BTW, for anyone wondering about Typhoon Lekima, according to everything I’ve seen it’s already tracking west, away from Japan, with no expectation of landfall.
The previous post on Super Typhoon Francisco generated a lot of hits here at Big Sushi, Little Fishes, which makes me think (though I hope this is not true) that some people may be relying on this blog for updates on an issue which, for some, has pressing personal interest while for others is a virtual form of storm chasing. For the record, I’m somewhere between the two but trending toward the former since I actually do live in Tokyo where Typhoon Francisco, like Typhoon Wipha before her, and all of their brethren seem to end up – albeit in diminished form.
Over at wunderground.com, source of the typhoon tracking map I’ve used previously, Dr. Jeff Masters is apparently “co-founder and director of meteorology at Weather Underground“. In any case, he has a “Dr.” in front of his name and some impressive looking digital imagery of weather systems on his site, so I’m gonna go with him on this when he blogged Monday GMT “that Category 2 Typhoon Francisco has steadily weakened on Sunday and Monday, after spending just over a day as Earth’s third Category 5 storm of 2013 on Saturday.” Does this mean we here in Japan are free and clear? Not quite: “Francisco’s interaction with a cold front over Japan during this process will bring very heavy rains to Japan, and these rains will pose a serious flooding threat, as the soils have not had a chance to dry out much from the record rains that Typhoon Wipha brought last week.”
So, better news but not the best. But if you wanna see something really scary, scroll down on Dr. masters’ blog to see a report on Harbin, China’s bad-air day, when air pollution levels reached 400 times the WHO’s “Safe” level (25 micrograms; Harbin’s air on October 21st reached 1,000 micrograms). Watch the embedded video and follow the links on Masters’ blog to more images.
Shaping up to be a busy typhoon season here…
Typhoon Wipha hit us last week. It generally spared western Tokyo where I live, but forced some residents of Chiba, southeast of Tokyo, to evacuate, and hit the island of Oshima hard.
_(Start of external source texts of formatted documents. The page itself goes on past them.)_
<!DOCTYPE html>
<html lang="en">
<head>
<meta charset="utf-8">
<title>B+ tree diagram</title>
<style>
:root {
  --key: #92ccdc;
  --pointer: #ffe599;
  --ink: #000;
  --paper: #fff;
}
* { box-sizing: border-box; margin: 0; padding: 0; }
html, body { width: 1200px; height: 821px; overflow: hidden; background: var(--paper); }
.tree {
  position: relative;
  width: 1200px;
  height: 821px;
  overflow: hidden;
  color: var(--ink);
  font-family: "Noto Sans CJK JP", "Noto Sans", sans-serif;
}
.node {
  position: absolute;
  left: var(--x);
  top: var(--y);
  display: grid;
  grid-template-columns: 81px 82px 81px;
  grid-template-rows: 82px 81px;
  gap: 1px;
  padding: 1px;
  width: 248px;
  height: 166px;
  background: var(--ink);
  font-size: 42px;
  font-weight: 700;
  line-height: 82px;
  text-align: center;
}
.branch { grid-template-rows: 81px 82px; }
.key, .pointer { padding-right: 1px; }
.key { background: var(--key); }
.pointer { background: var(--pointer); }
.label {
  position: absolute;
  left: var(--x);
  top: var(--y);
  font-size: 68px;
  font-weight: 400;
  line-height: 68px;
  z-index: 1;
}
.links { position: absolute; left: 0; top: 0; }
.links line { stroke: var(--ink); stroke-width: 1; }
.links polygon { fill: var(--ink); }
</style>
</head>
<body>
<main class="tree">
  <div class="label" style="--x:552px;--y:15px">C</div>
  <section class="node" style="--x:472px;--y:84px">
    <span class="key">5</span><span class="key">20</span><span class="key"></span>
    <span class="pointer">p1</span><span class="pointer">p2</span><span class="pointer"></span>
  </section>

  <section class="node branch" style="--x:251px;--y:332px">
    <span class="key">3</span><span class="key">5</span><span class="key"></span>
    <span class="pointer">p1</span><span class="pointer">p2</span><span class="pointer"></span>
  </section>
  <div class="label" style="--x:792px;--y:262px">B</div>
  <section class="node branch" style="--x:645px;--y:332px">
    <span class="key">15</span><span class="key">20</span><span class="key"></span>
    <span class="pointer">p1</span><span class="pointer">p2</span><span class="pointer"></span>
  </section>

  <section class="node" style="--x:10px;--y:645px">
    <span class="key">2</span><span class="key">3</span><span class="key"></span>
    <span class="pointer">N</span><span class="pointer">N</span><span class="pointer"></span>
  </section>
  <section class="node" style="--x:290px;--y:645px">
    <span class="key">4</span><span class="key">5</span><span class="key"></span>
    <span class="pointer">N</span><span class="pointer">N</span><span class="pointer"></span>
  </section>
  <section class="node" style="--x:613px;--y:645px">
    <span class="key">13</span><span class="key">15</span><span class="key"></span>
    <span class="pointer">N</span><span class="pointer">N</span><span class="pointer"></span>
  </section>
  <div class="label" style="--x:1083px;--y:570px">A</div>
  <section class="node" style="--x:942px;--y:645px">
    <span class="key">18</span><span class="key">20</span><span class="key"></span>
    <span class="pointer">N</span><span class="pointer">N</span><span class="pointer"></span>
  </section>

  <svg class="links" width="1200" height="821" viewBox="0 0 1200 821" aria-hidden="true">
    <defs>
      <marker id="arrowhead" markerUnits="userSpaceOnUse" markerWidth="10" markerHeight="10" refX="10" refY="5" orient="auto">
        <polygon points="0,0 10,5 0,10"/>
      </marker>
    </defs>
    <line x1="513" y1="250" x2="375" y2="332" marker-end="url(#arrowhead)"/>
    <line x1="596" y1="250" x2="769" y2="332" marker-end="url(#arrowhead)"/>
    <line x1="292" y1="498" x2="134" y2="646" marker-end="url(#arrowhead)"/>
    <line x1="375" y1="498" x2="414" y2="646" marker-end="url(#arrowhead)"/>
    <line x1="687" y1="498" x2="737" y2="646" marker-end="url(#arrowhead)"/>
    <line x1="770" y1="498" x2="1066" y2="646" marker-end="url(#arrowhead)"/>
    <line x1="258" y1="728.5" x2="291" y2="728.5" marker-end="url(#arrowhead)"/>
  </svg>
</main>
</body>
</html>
This week Super Typhoon Francisco menaces from the southern Pacific. According to this five-day forecast from the Weather Underground website, Francisco could reach us here in Tokyo by mid-afternoon Thursday in the form of a Category 1 typhoon – around the same strength as Typhoon Wipha when it made landfall in Tokyo last Wednesday.
Hmn… my school has its annual Japan Day festival planned for Friday…
Meters away, Typhhon Roke huffs and puffs and threatens to blow our house down. For the moment, however, I am content to sit inside our little bento box apartment and watch the rain streak across the balcony door. We’ve weathered bad storms here before. This building flexes and and shakes like a ship at sea, but it hasn’t failed us yet. There’s something to learn in the wisdom of cheap building materials: sometimes it’s better to roll with the blows than to resist…